Prompt:
Give again, word for word, each line below starting at the one that contains "230Q737 225 741" and ending at the one that contains "208C718 194 737".

Given data:
○ ○ ○ ○ ○ ○ ○
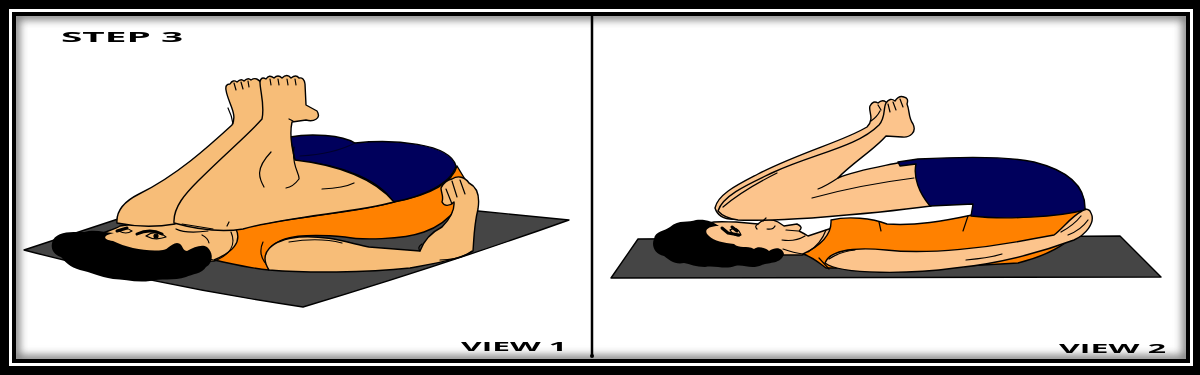
<!DOCTYPE html>
<html lang="en">
<head>
<meta charset="utf-8">
<title>Step 3</title>
<style>
:root{--ink:#000;--paper:#fff;--skin:#f7bd78;--skin-light:#fcc48c;--vest:#ff8100;--shorts:#00005c;--mat:#454545}
html,body{margin:0;overflow:hidden;background:var(--paper)}
svg{display:block;width:1200px;height:375px}
.skin{fill:var(--skin)}
.view-2 .skin{fill:var(--skin-light)}
.vest{fill:var(--vest)}
.shorts{fill:var(--shorts)}
.mat{fill:var(--mat)}
.hair{fill:var(--ink)}
.outlined{stroke:var(--ink);stroke-width:1.4;stroke-linejoin:round;stroke-linecap:round}
.line{fill:none;stroke:var(--ink);stroke-width:1.2;stroke-linecap:round;stroke-linejoin:round}
.brow{stroke-width:3}
.label{font-family:"Open Sans","Noto Sans",sans-serif;font-weight:700;fill:var(--ink)}
</style>
</head>
<body>
<svg viewBox="0 0 1200 375" role="img" aria-label="Step 3 of a yoga pose, shown from two views">
  <defs>
    <filter id="soft" x="-5%" y="-10%" width="110%" height="120%"><feGaussianBlur stdDeviation="4"/></filter>
    <clipPath id="panel"><rect x="16" y="16" width="1170" height="343"/></clipPath>
  </defs>

  <g class="frame">
    <rect width="1200" height="375" fill="var(--ink)"/>
    <rect x="9" y="9" width="1184" height="357" fill="var(--paper)"/>
    <rect x="12" y="12" width="1178" height="351" fill="var(--ink)"/>
    <rect x="16" y="16" width="1170" height="343" fill="var(--paper)"/>
    <g clip-path="url(#panel)"><rect x="15" y="15" width="1172" height="345" fill="none" stroke="#777" stroke-width="9" filter="url(#soft)"/></g>
    <path d="M592 16V356" stroke="var(--ink)" stroke-width="2.5"/>
    <circle cx="592" cy="356" r="2"/>
  </g>

  <g class="view-1">
    <path class="mat outlined" stroke-width="1" d="M24 250L118 219L400 207L478 211L569 220Q440 266 303 307Q160 286 24 250Z"/>
    <path class="skin outlined" d="M92 238C104 231 112 231 120 226L134 224L176 222L238 229C243 245 232 255 214 261L180 262L110 250Z"/>
    <path class="hair" d="M53 240C58 231 72 232 84 232C94 229 104 232 114 233C104 235 101 239 113 241C127 248 148 252 163 250C169 249 170 244 177 243C184 244 181 250 187 251C194 247 202 244 207 247C214 253 213 263 206 267C202 274 192 274 186 277C174 281 160 278 150 281C136 283 124 279 113 279C99 277 91 272 80 270C70 267 65 262 61 257C52 254 50 247 53 240Z"/>
    <g class="line">
      <path d="M119 231Q125 226 132 231Q126 235 119 231M146 236Q156 229 166 237Q155 241 146 236M176 229Q186 234 208 231M202 235Q208 238 209 243M213 260L205 257"/>
      <path class="brow" d="M117 231L127 228M137 234Q150 228 162 234"/>
      <circle cx="156" cy="236" r="2" fill="var(--ink)"/>
    </g>

    <path class="vest outlined" d="M236 229C290 217 360 212 394 202C430 195 452 184 457 166L466 181C469 195 453 222 424 232C402 240 360 240 345 237C322 235 301 234 285 239C270 244 262 253 269 270C248 268 233 264 214 260C233 252 242 242 236 229Z"/>
    <path class="line" d="M231 232C237 246 228 255 217 260M263 242Q256 257 272 270"/>

    <path class="skin outlined" d="M117 223C116 211 125 201 139 194C176 176 208 147 232 125C238 114 228 103 226 90Q225 84 230 84Q233 79 237 82Q241 78 244 81Q248 77 251 80Q257 76 262 84L274 120L192 212L175 224Q146 229 117 223Z"/>
    <path class="shorts outlined" d="M290 137C311 133 342 135 355 143C393 139 450 143 456 166C451 184 422 197 393 202C382 183 345 164 295 161Z"/>
    <path class="line" d="M300 156Q334 154 355 143" opacity=".5"/>
    <path class="skin outlined" d="M174 223C173 207 186 193 198 181C226 153 249 134 262 119C265 105 260 91 260 82Q261 76 266 79Q269 74 274 78Q278 74 282 78Q287 73 291 78Q296 74 299 78Q304 77 305 84L306 105L317 111C322 119 313 122 306 120L292 122C289 136 292 149 295 160C339 165 375 179 394 202C354 213 289 216 243 229C219 233 192 228 174 223Z"/>
    <g class="line">
      <path d="M271 152C255 169 259 178 264 187M294 147C291 165 300 174 299 179Q293 187 286 188M322 189Q344 188 354 183M228 108Q232 116 233 124M289 119L293 121M182 224L213 229M227 226L229 222"/>
      <path d="M234 83L236 90M241 82L243 89M248 81L249 87M270 79L271 85M278 79L279 85M287 79L288 85M295 79L296 85"/>
    </g>

    <path class="skin outlined" d="M269 270C258 253 271 240 299 237C327 235 349 243 369 247L420 251C424 240 432 232 442 227C448 221 455 213 454 202C449 207 444 206 442 202C444 196 441 193 441 188Q445 180 452 179C458 175 465 177 469 183C477 187 480 196 478 209C474 225 474 238 473 251C462 259 437 263 410 268C365 273 306 273 269 270Z"/>
    <path class="line" d="M446 189L452 204M452 181L457 197M460 180L465 194M420 251Q417 247 422 244M289 242Q319 237 342 243M440 260Q460 260 472 251"/>
  </g>

  <g class="view-2">
    <path class="mat outlined" d="M638 239L1120 236L1161 277L611 278Z"/>
    <path class="skin outlined" d="M700 226C711 220 724 222 736 222L758 224C764 218 771 218 778 222L784 226L797 224Q804 227 799 231Q805 234 808 236L832 228C827 243 815 251 802 255L770 255L710 242Z"/>
    <path class="hair" d="M654 239C655 231 665 231 670 227C679 219 689 223 696 220C706 219 713 222 719 226C707 226 703 231 709 236C714 241 724 243 734 244C739 249 747 245 754 249C759 245 767 249 769 251C776 246 783 248 784 254C781 264 770 262 762 265C751 270 744 264 735 266C725 270 715 265 705 267C696 267 690 264 684 263C675 265 669 260 664 256C655 254 651 246 654 239Z"/>
    <g class="line">
      <path d="M730 230Q737 225 741 235Q735 238 730 230M758 224Q754 226 757 229M767 229Q773 230 775 226M786 230L798 231M805 236Q795 242 782 240M783 249Q794 253 803 254"/>
      <path class="brow" d="M722 228L728 233L739 235"/>
      <path class="brow" d="M732 227L737 231"/>
    </g>

    <path class="vest outlined" d="M831 220C848 216 872 218 887 224C916 226 944 221 972 215L1086 209C1087 235 1054 254 1018 263L930 268L826 268C819 263 813 257 803 254C820 246 832 235 831 220Z"/>
    <path class="line" d="M826 230Q821 244 808 252M879 222L881 231M968 216L963 231M819 258L829 269"/>

    <path class="skin outlined" d="M715 208C718 194 737 185 758 174C801 152 844 141 867 127C875 119 868 111 870 106Q873 100 878 103Q882 99 886 102L893 108L884 135L738 219Q719 221 715 208Z"/>
    <path class="skin outlined" d="M718 211C723 195 749 184 774 172C816 153 857 147 879 125C886 117 883 108 886 103Q890 97 895 101Q899 95 904 97Q909 98 907 104C910 111 908 117 913 124C917 132 910 138 902 137L886 136C875 149 851 164 838 178C857 170 879 167 902 162L916 164L931 206C894 211 850 215 812 218C777 220 754 221 738 220Q724 218 718 211Z"/>
    <path class="line" d="M812 198Q859 185 914 178M838 178Q826 186 818 189M878 105L881 110M893 102L896 110M900 99L903 107M888 104L890 112M871 121Q877 117 880 111M763 221L766 218M723 207Q743 190 777 173"/>

    <path class="shorts outlined" d="M898 162L918 159C956 157 1007 156 1034 162C1070 171 1086 187 1085 210C1058 217 1006 220 971 216L973 204L930 206C919 193 913 177 916 164L900 166Z"/>

    <path class="skin outlined" d="M825 263C830 250 855 247 886 250C930 255 991 247 1032 239L1054 235C1063 228 1072 216 1082 211Q1089 207 1091 213C1096 223 1085 235 1074 240C1047 250 1005 263 955 268C911 274 841 275 825 263Z"/>
    <path class="line" d="M1061 232Q1074 225 1081 216M1068 235Q1081 230 1088 220M966 260Q989 258 1002 254M829 259Q839 252 855 250"/>
  </g>

  <g class="label">
    <text x="61" y="42" font-size="14" textLength="122" lengthAdjust="spacingAndGlyphs">STEP 3</text>
    <text x="461" y="351" font-size="12" textLength="106" lengthAdjust="spacingAndGlyphs">VIEW 1</text>
    <text x="1059" y="353" font-size="12.5" textLength="107" lengthAdjust="spacingAndGlyphs">VIEW 2</text>
  </g>
</svg>
</body>
</html>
○ ○ ○ ○ ○ ○ ○
Your solution:
      <path d="M730 230Q737 225 741 235Q735 238 730 230M758 224Q754 226 757 229M767 229Q773 230 775 226M786 230L798 231M805 236Q795 242 782 240M783 249Q794 253 803 254"/>
      <path class="brow" d="M722 228L728 233L739 235"/>
      <path class="brow" d="M732 227L737 231"/>
    </g>

    <path class="vest outlined" d="M831 220C848 216 872 218 887 224C916 226 944 221 972 215L1086 209C1087 235 1054 254 1018 263L930 268L826 268C819 263 813 257 803 254C820 246 832 235 831 220Z"/>
    <path class="line" d="M826 230Q821 244 808 252M879 222L881 231M968 216L963 231M819 258L829 269"/>

    <path class="skin outlined" d="M715 208C718 194 737 185 758 174C801 152 844 141 867 127C875 119 868 111 870 106Q873 100 878 103Q882 99 886 102L893 108L884 135L738 219Q719 221 715 208Z"/>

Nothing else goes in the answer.